Syria's shelling of a border town in Turkey has sparked fears that President Bashar al-Assad's attempt to snuff out a rebellion at home could turn into a damaging regional war between the two neighbors.
Five civilians, all women and children, in the town of Akcakale were killed by Syrian artillery rounds in the worst single case of violence on the Turkish side of the border since Syria's unrest began last year.
What's behind Syria's shelling of Turkey?
While Syria hasn't confirmed its motive for firing into Turkey, rebels fighting an 18-month war against the Assad regime have allegedly been using positions on the Turkish border as a safe haven to regroup and re-arm following battles with Syrian troops.
Another explanation, says one expert, is that in a cat-and-mouse pursuit to neutralize rebel groups near the border, Syrian artillery units simply overshot their target.
"These things happen in the fog of war," Jeremy Binnie, Middle East and Africa editor of Jane's Defence Weekly, told CNN. "If your artillery battery is 10 kilometers away and you're trying to call a strike down on the border, it's pretty easy to put a few rounds in the wrong place if you put in the calculations wrong."
The incident prompted the Turkish parliament to give the government powers to authorize troops to deploy to foreign countries, along with retaliatory Turkish artillery strikes on military positions in Syria -- but both sides have insisted they don't want war.
Which country, Syria or Turkey, has the stronger military?

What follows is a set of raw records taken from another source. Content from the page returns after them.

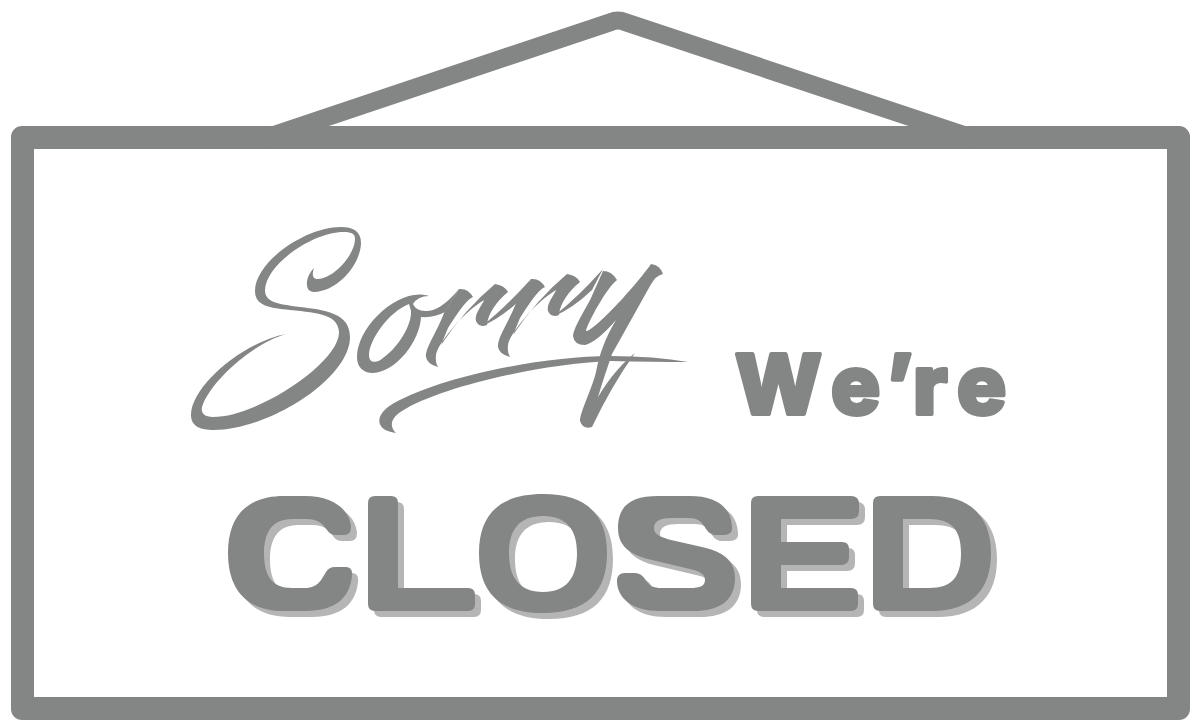
<!DOCTYPE html>
<html lang="en">
<head>
<meta charset="utf-8">
<title>Sorry We’re Closed</title>
<style>
:root { --ink: #848685; --shade: #b4b5b4; --paper: #ffffff; }
* { box-sizing: border-box; }
html, body { margin: 0; height: 100%; overflow: hidden; background: var(--paper); }
.sign { position: relative; width: 1200px; height: 720px; overflow: hidden; }
.board { position: absolute; left: 11px; top: 126px; width: 1179px; height: 594px; border: 23px solid var(--ink); border-radius: 11px; }
.artwork { position: absolute; left: 0; top: 0; display: block; fill: var(--ink); }
.cord { fill: none; stroke: var(--ink); stroke-width: 18; }
.were { font: 800 82px Inter, sans-serif; stroke: var(--ink); stroke-width: 4; stroke-linejoin: round; }
.shadow { fill: var(--shade); }
</style>
</head>
<body>
<main class="sign">
  <div class="board"></div>
  <svg class="artwork" width="1200" height="720" viewBox="0 0 1200 720">
    <defs>
      <g id="closed-letters" fill-rule="evenodd">
        <path d="M284 496H305C336 496 350 512 351 527Q351 535 344 535H336Q330 535 327 530C322 523 318 519 306 519H292C272 519 264 533 264 553C264 576 272 588 292 588H305C319 588 322 578 326 572Q329 567 335 567H346Q353 567 352 576C350 597 336 611 306 611H284C247 611 228 590 228 553C228 516 247 496 284 496Z"/>
        <path d="M375 496H391Q398 496 398 503V588H468Q475 588 475 595V604Q475 611 468 611H375Q368 611 368 604V503Q368 496 375 496Z"/>
        <path d="M543 494C587 494 607 515 607 553C607 592 587 613 543 613C499 613 479 592 479 553C479 515 499 494 543 494ZM543 516C519 516 509 530 509 553C509 577 519 592 543 592C567 592 577 577 577 553C577 530 567 516 543 516Z"/>
        <path d="M732 527Q733 535 724 535H716Q710 535 706 529C702 521 697 518 688 518H672C660 518 654 521 654 528C654 535 661 537 671 540L702 547C724 552 735 561 735 578C735 601 719 611 694 611H660C632 611 617 598 617 581Q617 573 625 573H635Q641 573 645 579C649 586 653 588 662 588H690C700 588 705 586 705 580C705 573 698 571 690 569L652 560C630 555 618 546 618 528C618 505 632 496 658 496H690C715 496 731 506 732 527Z"/>
        <path d="M758 496H851Q859 496 859 504V511Q859 519 851 519H781V542H842Q849 542 849 549V557Q849 565 841 565H781V588H851Q858 588 858 595V604Q858 611 851 611H758Q751 611 751 604V503Q751 496 758 496Z"/>
        <path d="M880 496H932C972 496 991 518 991 553C991 589 972 611 932 611H880Q873 611 873 604V503Q873 496 880 496ZM903 519V588H929C952 588 961 577 961 553C961 530 952 519 929 519Z"/>
      </g>
      <g id="script-r">
        <path d="M459 289Q468 288 473 297Q466 299 448 328L441 345Q465 309 495 284Q504 285 508 292C497 301 488 313 487 325Q479 328 476 321C474 314 483 304 484 300C462 313 437 345 436 355Q435 362 438 367Q427 364 426 357C425 348 437 332 444 313Z"/>
        <path d="M482 326Q505 308 531 279L520 300Q500 319 482 326Z"/>
      </g>
    </defs>

    <path class="cord" d="M262 139L611 22Q618 19 625 22L976 139"/>

    <g class="sorry" role="img" aria-label="Sorry">
      <path class="letter-s" d="M314 268C305 277 304 292 314 292C340 291 361 262 361 243C361 231 353 227 341 227C305 227 255 262 255 291C255 306 270 308 290 310C320 313 338 315 339 332C340 362 258 417 213 417C202 417 200 411 203 404C214 378 254 343 286 334C243 342 191 386 191 415C191 426 200 430 214 430C268 430 350 379 350 337C350 313 325 310 300 307C277 304 265 302 265 290C266 264 313 232 344 232C352 232 355 234 355 239C355 254 335 278 318 279C312 279 312 274 314 268Z"/>
      <path class="letter-o" fill-rule="evenodd" d="M429 296C400 286 357 326 357 357C357 367 363 373 373 373C396 372 420 341 421 317Q434 318 445 312L459 289Q440 312 425 311Q416 311 413 304Q418 296 429 296ZM409 304C388 312 369 341 369 355C369 363 376 364 383 358C399 347 412 324 411 311Z"/>
      <use href="#script-r"/>
      <use href="#script-r" x="72" y="-10"/>
      <path class="letter-y" d="M603 271Q612 271 617 280C607 287 587 324 586 331C592 333 635 287 651 264Q660 265 663 274Q656 275 650 286L612 354C606 372 594 405 592 427Q583 430 580 421C580 412 592 389 596 372C600 352 605 339 616 320Q597 342 585 345Q574 345 573 336C574 326 588 305 591 298Z"/>
      <path class="tail" d="M592 408Q610 373 635 353Q612 385 592 427Z"/>
      <path class="underline" d="M396 433C377 431 374 418 388 407C430 379 540 356 610 356Q655 356 688 362Q655 362 610 361C540 364 440 387 402 411C388 420 391 428 396 433Z"/>
    </g>

    <text class="were" x="735 831 886 913 957" y="414">We’re</text>

    <g class="closed" role="img" aria-label="CLOSED">
      <use class="shadow" href="#closed-letters" x="6" y="6"/>
      <use href="#closed-letters"/>
    </g>
  </svg>
</main>
</body>
</html>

Turkey, a NATO member, has the most powerful military in the region. Binnie says Turkey flies Western-made jets, and that its older equipment has been upgraded and supplemented with early-warning radar airplanes and unmanned drones.
Turkey also has a formidable ground force that has spent decades fighting the Kurdish separatist rebels of the KPP in the southeast of the country.
Despite their robust military capability, and despite the fact the Syrian army has been worn down by 18 months of civil war, Binnie says Syria's missile capabilities mean Turkey's not interested in anything more than limited border excursions.
"Turkey wouldn't want to tangle with the Syrians, who do still have the ultimate deterrent of long-range chemical weapons capabilities," he told CNN.
What weapons do Syrian forces have? Where are they coming from?
Syria's greatest strength has also been its weakness in the current fight against rebels.
The Assad regime spent years buying up sophisticated long range missiles, air defense systems and chemical weapons to counter the threat of an airborne attack from Israel.
But the long-term focus on long range weaponry has left the regime unprepared to fight a guerrilla war in the streets of Syrian cities -- an approach that requires flexible, mobile infantry with stockpiles of smaller arms.
Syria has been the Middle East's top importer of Russian weaponry, most of which is now more than 20 years old -- and Binnie says the Syrian air force has been underfunded to the point of "regime forces dropping what amount to IEDs (improvised explosive devices) from helicopters."
Recently, Syria has attempted to get some of its Mi-24 attack helicopters refurbished by Russia -- a move which prompted an international outcry -- and has ordered Yak-130 advanced training jets and MiG-29 fighter jets that have yet to be delivered.
While the Kremlin has pledged not to deliver new weapons to Syria, it is unclear whether the Assad regime will get the weapons it ordered before the uprising began last year.
Syria's heavy weaponry and battle tanks may be Russian made, but wars of attrition like this also require huge amounts of small arms.
To that end, Iran -- Syria's other major regional ally -- has been using Iraqi airspace to fly small arms, infantry weaponry and personnel into Syria, according to U.S. officials.
Iraq says it is conducting random searches on Syrian-bound Iranian planes that use its airports, but as Binnie points out, "the Iraqis don't have any way to force Iranian planes to land."
In addition to the tanks and troops fanned out across the country, Syria has also deployed communications interception systems to try to track rebels. CNN reporters who have been on the ground there say for the most part using a cell phone is out of the question, as Syrian forces can easily triangulate the user's location.
What weapons do Syrian rebels have? Where are they coming from?
The rebels are severely outmatched, and most of their weaponry was either taken from Syrian military arsenals or obtained from local black markets.